ACTION ITEM
When a line in the listing below contains the word "night", return a copy of that line.

● ● ● ● ● ● ●

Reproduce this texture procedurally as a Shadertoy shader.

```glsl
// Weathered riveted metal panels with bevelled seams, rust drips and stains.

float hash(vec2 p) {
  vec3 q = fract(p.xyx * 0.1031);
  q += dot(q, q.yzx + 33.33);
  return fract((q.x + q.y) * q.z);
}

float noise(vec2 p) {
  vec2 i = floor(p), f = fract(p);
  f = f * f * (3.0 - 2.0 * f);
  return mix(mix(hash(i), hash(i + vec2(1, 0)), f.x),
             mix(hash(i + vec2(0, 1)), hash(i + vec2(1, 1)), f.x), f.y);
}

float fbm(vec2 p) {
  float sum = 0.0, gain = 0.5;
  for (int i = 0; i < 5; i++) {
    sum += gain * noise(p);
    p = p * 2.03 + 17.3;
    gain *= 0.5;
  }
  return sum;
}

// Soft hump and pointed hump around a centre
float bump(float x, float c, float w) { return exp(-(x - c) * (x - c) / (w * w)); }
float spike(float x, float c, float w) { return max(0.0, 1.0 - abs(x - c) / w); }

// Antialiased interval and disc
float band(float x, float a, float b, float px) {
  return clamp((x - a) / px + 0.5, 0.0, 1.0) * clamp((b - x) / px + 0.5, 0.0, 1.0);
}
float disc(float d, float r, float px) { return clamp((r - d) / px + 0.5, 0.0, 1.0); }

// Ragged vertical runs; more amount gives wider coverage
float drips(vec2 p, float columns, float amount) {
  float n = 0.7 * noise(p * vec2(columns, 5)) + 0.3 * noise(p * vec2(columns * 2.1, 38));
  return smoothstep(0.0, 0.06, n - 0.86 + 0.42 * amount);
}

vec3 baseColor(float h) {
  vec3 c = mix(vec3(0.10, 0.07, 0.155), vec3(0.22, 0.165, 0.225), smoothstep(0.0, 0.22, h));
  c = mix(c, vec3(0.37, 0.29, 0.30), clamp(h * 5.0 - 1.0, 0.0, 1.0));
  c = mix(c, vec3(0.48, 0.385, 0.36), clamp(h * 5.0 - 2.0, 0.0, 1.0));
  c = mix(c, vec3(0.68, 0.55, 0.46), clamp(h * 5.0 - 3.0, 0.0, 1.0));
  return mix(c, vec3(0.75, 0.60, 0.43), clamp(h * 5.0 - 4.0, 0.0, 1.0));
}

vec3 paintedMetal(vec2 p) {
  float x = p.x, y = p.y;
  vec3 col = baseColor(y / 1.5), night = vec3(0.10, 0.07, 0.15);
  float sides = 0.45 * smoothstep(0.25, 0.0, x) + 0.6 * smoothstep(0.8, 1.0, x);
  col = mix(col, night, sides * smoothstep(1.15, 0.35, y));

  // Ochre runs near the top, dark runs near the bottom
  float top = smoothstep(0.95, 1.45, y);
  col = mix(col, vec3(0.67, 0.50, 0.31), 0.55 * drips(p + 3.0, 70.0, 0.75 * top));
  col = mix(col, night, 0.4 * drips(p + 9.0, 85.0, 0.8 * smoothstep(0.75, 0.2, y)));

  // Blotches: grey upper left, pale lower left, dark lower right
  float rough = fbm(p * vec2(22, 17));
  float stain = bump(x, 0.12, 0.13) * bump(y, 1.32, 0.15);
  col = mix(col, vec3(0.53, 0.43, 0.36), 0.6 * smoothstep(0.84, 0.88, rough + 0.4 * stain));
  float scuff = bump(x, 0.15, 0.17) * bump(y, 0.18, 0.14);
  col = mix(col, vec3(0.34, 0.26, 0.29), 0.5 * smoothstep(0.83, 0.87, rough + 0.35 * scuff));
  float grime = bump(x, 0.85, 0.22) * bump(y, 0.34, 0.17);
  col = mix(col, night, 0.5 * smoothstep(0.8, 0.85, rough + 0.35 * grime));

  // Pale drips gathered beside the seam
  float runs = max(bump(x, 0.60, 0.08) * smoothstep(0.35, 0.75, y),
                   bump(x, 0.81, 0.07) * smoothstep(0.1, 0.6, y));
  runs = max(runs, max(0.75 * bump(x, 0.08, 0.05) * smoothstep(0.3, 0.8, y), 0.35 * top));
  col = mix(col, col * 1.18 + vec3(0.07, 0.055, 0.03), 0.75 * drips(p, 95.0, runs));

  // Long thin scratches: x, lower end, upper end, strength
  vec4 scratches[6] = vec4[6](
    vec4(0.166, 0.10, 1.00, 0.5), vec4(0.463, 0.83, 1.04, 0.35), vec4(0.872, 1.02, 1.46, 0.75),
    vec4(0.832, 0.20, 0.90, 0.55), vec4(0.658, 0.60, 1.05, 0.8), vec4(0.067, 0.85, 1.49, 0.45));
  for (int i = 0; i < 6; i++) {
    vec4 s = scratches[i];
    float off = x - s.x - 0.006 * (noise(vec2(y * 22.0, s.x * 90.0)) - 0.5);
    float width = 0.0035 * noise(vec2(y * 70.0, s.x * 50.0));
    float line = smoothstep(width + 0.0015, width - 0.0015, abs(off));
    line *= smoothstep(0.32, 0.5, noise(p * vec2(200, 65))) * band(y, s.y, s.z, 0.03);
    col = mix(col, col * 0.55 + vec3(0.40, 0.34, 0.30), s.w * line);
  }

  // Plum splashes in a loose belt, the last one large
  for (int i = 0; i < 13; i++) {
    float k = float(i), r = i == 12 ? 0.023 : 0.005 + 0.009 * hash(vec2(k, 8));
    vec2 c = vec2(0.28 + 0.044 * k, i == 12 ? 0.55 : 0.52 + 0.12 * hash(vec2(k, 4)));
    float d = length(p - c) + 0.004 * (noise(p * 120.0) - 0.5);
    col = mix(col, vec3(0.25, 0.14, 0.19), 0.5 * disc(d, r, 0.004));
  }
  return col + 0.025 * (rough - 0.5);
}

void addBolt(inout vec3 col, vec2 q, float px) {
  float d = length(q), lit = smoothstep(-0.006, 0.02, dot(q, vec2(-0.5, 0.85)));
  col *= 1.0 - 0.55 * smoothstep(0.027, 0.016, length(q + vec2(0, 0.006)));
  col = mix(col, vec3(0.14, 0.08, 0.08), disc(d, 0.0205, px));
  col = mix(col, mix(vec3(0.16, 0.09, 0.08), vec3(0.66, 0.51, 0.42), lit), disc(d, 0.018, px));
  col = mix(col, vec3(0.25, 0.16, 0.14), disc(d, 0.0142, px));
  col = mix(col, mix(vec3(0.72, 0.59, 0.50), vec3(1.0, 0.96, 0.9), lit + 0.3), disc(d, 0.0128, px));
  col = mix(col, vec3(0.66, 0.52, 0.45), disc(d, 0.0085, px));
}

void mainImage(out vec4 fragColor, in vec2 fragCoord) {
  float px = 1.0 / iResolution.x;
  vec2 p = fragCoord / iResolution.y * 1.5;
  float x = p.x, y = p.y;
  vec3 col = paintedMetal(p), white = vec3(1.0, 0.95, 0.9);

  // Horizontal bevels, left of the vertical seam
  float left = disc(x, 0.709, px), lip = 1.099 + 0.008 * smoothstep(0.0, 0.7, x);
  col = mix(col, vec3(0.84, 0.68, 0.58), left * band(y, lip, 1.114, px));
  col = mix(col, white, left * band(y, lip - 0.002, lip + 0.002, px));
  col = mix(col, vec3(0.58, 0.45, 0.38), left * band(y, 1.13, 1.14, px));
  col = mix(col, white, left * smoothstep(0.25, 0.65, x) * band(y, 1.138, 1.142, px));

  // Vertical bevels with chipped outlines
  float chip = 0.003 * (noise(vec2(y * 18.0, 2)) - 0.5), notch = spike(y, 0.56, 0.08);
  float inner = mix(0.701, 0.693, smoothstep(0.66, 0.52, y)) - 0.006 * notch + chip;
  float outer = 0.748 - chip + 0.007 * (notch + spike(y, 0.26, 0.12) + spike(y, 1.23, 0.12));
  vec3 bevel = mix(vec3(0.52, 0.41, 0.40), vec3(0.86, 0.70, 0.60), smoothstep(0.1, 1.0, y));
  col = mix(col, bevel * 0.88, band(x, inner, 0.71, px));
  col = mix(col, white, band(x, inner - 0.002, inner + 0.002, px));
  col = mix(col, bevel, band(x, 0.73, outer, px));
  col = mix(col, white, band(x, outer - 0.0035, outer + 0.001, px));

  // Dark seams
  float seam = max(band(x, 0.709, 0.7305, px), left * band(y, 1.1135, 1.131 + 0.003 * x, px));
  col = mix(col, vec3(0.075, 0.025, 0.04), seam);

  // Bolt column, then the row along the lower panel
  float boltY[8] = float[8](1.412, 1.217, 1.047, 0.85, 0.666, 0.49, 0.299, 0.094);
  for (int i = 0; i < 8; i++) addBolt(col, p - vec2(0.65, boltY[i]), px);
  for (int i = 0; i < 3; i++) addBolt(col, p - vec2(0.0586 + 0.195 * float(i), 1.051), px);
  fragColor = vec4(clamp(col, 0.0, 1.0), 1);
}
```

● ● ● ● ● ● ●

THE COMPLETED TASK
  vec3 col = baseColor(y / 1.5), night = vec3(0.10, 0.07, 0.15);
  col = mix(col, night, sides * smoothstep(1.15, 0.35, y));
  col = mix(col, night, 0.4 * drips(p + 9.0, 85.0, 0.8 * smoothstep(0.75, 0.2, y)));
  col = mix(col, night, 0.5 * smoothstep(0.8, 0.85, rough + 0.35 * grime));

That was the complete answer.